For many of our canine companions bonfire night and firework celebrations are a frightening and stressful event that they can’t escape from. However, as our post-homing support manager, Susan McKeon, explains there are several things you can do to help your dog and lessen the stress that fireworks can cause.
If you know that your dog is sensitive to noise and is afraid of fireworks, do speak to your vet about treatments that can help. There are a number of traditional and homeopathic remedies which have been found to be very useful at alleviating anxiety, however it is very important that you discuss any treatments with your vet before you start using them.
If your vet prescribes a medication, it is often useful to have a ‘practice run’ before bonfire night, to see how your dog responds. It is also worth considering that some medications and remedies only deal with the symptoms of anxiety, and although your dog may appear outwardly calmer the fear itself has not gone away. Don’t be afraid to discuss the medication with your vet.
Create a den
It’s a great idea to create a den/safe-haven before bonfire night and allow your dog to get used to settling in the den in the run up to firework season. The den should be in an area where your dog feels happy and most comfortable, such as by the side of your bed, in their crate, under a table, under the stairs, or wherever your dog feels safe.
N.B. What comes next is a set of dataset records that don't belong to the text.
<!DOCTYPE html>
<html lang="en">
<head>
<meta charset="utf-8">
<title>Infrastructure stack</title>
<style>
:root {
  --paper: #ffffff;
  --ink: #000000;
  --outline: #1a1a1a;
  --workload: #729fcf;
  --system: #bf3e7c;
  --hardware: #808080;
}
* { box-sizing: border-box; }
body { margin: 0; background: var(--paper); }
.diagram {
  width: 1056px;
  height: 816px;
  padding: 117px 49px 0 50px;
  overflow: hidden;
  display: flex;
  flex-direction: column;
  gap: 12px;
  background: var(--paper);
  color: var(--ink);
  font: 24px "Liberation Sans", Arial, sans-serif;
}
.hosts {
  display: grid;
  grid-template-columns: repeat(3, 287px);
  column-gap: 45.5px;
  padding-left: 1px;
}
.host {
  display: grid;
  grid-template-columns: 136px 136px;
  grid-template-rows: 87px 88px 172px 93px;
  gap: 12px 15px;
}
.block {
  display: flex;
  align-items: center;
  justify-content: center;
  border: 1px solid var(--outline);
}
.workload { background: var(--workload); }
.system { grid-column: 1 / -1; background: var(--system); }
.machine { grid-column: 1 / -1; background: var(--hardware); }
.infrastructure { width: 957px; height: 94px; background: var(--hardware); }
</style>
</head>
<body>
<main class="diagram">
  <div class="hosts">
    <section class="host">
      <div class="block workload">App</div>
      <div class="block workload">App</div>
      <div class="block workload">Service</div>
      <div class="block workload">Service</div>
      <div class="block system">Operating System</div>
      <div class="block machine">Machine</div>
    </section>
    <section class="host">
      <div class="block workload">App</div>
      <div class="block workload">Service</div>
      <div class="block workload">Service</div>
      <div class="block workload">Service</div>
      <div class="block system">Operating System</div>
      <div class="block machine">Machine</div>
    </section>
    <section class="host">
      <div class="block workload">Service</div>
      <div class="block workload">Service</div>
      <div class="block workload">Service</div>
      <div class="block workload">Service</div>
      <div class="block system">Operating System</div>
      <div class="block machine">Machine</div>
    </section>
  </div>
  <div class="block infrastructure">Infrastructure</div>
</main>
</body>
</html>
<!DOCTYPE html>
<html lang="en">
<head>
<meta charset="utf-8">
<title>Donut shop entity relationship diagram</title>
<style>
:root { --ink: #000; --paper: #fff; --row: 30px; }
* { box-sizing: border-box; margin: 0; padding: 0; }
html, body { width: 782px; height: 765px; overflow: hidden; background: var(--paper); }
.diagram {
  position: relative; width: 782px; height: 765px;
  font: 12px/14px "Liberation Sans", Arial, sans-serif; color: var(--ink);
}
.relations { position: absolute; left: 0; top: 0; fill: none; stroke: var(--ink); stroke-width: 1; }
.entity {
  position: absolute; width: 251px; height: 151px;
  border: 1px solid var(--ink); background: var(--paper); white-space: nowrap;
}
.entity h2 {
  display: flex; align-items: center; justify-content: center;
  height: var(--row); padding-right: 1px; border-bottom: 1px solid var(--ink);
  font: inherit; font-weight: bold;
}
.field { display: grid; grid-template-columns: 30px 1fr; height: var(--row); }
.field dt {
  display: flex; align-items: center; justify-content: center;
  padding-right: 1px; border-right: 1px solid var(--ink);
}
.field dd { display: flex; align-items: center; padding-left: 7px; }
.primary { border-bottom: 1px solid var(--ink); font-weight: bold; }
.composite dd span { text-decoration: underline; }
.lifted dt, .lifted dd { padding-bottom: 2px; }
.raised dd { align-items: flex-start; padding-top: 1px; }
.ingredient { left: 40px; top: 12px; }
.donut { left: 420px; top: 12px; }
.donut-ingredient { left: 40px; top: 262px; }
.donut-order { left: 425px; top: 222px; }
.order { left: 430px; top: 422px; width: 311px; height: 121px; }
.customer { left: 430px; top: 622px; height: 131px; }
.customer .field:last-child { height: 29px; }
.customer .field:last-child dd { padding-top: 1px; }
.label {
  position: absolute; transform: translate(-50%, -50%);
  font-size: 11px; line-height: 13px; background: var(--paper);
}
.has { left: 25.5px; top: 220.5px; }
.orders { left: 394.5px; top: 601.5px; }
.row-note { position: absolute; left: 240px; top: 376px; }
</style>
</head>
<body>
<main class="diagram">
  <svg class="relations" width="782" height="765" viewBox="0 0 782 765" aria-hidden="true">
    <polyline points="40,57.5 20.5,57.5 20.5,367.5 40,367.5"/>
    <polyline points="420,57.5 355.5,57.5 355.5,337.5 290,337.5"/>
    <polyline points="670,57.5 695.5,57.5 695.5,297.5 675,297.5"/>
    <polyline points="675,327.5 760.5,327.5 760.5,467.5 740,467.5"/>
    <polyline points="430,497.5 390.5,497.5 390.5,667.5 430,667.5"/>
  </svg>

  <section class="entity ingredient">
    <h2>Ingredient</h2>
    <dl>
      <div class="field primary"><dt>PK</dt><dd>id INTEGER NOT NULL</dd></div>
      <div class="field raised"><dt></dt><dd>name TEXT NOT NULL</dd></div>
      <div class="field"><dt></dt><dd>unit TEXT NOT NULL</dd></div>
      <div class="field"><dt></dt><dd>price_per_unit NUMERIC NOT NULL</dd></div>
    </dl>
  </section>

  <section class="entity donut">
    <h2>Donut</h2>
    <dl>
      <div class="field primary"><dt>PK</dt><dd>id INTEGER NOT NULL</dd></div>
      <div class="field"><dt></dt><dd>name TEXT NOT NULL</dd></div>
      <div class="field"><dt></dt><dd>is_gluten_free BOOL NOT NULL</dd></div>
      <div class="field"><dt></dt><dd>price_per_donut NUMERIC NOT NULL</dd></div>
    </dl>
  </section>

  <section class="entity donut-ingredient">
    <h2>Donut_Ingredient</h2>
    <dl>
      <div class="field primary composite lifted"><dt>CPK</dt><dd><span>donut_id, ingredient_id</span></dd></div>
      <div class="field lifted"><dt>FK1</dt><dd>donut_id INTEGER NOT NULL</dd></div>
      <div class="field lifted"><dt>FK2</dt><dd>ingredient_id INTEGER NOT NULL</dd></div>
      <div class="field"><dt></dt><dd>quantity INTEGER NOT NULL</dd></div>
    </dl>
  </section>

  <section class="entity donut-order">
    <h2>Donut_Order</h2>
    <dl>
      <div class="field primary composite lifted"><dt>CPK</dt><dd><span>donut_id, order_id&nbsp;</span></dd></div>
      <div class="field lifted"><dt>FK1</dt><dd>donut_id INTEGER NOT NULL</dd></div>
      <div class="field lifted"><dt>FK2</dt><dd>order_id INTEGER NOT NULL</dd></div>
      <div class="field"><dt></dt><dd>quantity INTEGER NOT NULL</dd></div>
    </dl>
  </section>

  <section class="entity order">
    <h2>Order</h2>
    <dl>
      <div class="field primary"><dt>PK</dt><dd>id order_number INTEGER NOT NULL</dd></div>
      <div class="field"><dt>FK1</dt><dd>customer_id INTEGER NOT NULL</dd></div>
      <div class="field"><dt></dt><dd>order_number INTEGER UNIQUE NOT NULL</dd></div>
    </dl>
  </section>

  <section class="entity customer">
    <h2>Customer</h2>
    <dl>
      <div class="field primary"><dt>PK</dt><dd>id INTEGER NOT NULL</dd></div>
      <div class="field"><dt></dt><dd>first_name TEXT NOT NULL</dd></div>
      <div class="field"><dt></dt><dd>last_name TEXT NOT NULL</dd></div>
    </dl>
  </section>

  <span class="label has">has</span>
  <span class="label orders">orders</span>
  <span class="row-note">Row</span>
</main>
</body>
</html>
It should not be located by a window or an outside wall, as any sounds and vibrations are likely to be heard and felt more.
To create the den, drape some blankets over the area, provide soft bedding and a range of chews and stuffed chew toys, and encourage your dog to relax in the den. The is the equivalent of providing a safe ‘bolt hole’
The use of ADAPTIL – a synthetic version of the dog appeasing pheromone – has proven to be beneficial in lessening anxiety for some dogs. It is available as a collar, plug in diffuser and spray, and ideally should be used in the weeks running up to bonfire night. A tight fitting, calming coat may help too and, again, should be gradually introduced to the dog in the weeks before bonfire night – this helps to ensure that the dog does not just associate its use with the sudden appearance of fireworks.
Avoid night time frights
It’s amazing how spooky things look in the dark, and once the dark nights arrive, it’s not uncommon for some dogs to become reluctant to go outside. Things look very different at night: everyday objects that can be seen in the daylight, can become sinister looking in the dark, sounds carry more and things may smell different (fires are lit, nocturnal animals come out more), which can make familiar places become a little scary for some dogs.
If you can, walk your dog before it becomes dark (particularly on Bonfire Night); a long lunchtime walk will provide them with some good mental and physical stimulation and may help them relax a little more. If you can’t take them for a walk in the daytime, consider employing a dog walker during the firework season.
To avoid night time toilet breaks, you can always feed your dog earlier in the day and ensure that they toilet before dusk. If, however, your dog does need to toilet after dark, do accompany your dog into the garden, particularly if fireworks are likely to go off. It only takes one frightening experience, such as a loud firework going off, when your dog is outside alone, to make them not want to go out in the dark. .
Tips for Bonfire Night itself
On the night itself, make sure that all doors, windows and curtains are shut, and that your dog is safely within the house. Turn the TV or radio up, and provide your dog with a stuffed chew toy in their den before the fireworks start.
Make sure that your dog cannot accidentally escape – cat flaps and dog flaps should be closed and locked too. It’s important to make sure that your dog is microchipped and is wearing a suitable identification tag, in case they escape during the fireworks. In the event that your dog does escape, they are more likely to be identified if they are wearing a collar and identity tag and are microchipped.
If you live in an area that has a large number of firework displays, it is worth considering taking your dog to a quieter location or to go and stay with a friend or relative for the night. If you choose this option, do remember to update your dog’s identity tag with the temporary address
Don’t be afraid to provide reassurance
Don’t be afraid to reassure your dog. Contrary to popular belief, you cannot reinforce fear by reassuring your dog with a gentle massage and talking in a soft voice. Just leaving your dog to go ‘cold turkey’ with something they’re afraid of is more like to reinforce their fear, and increase their anxiety.
If your dog decides to hide under the bed, in the bath or any other place in the house, let them. Provide them with gentle reassurance and do not drag them out from their hiding place.
Prevention is better than cure
As with most things in life – prevention is better than cure. To help your dog cope with distressing events like Bonfire Night, you can help habituate them to loud unusual noises and other situations before fear and other phobias set in. By following a planned desensitization programme – which safely and gradually exposes your dog to different experiences, including loud noises – you can help your dog to cope more effectively with novel, frightening sounds like fireworks and avoid the distress that bonfire night can cause.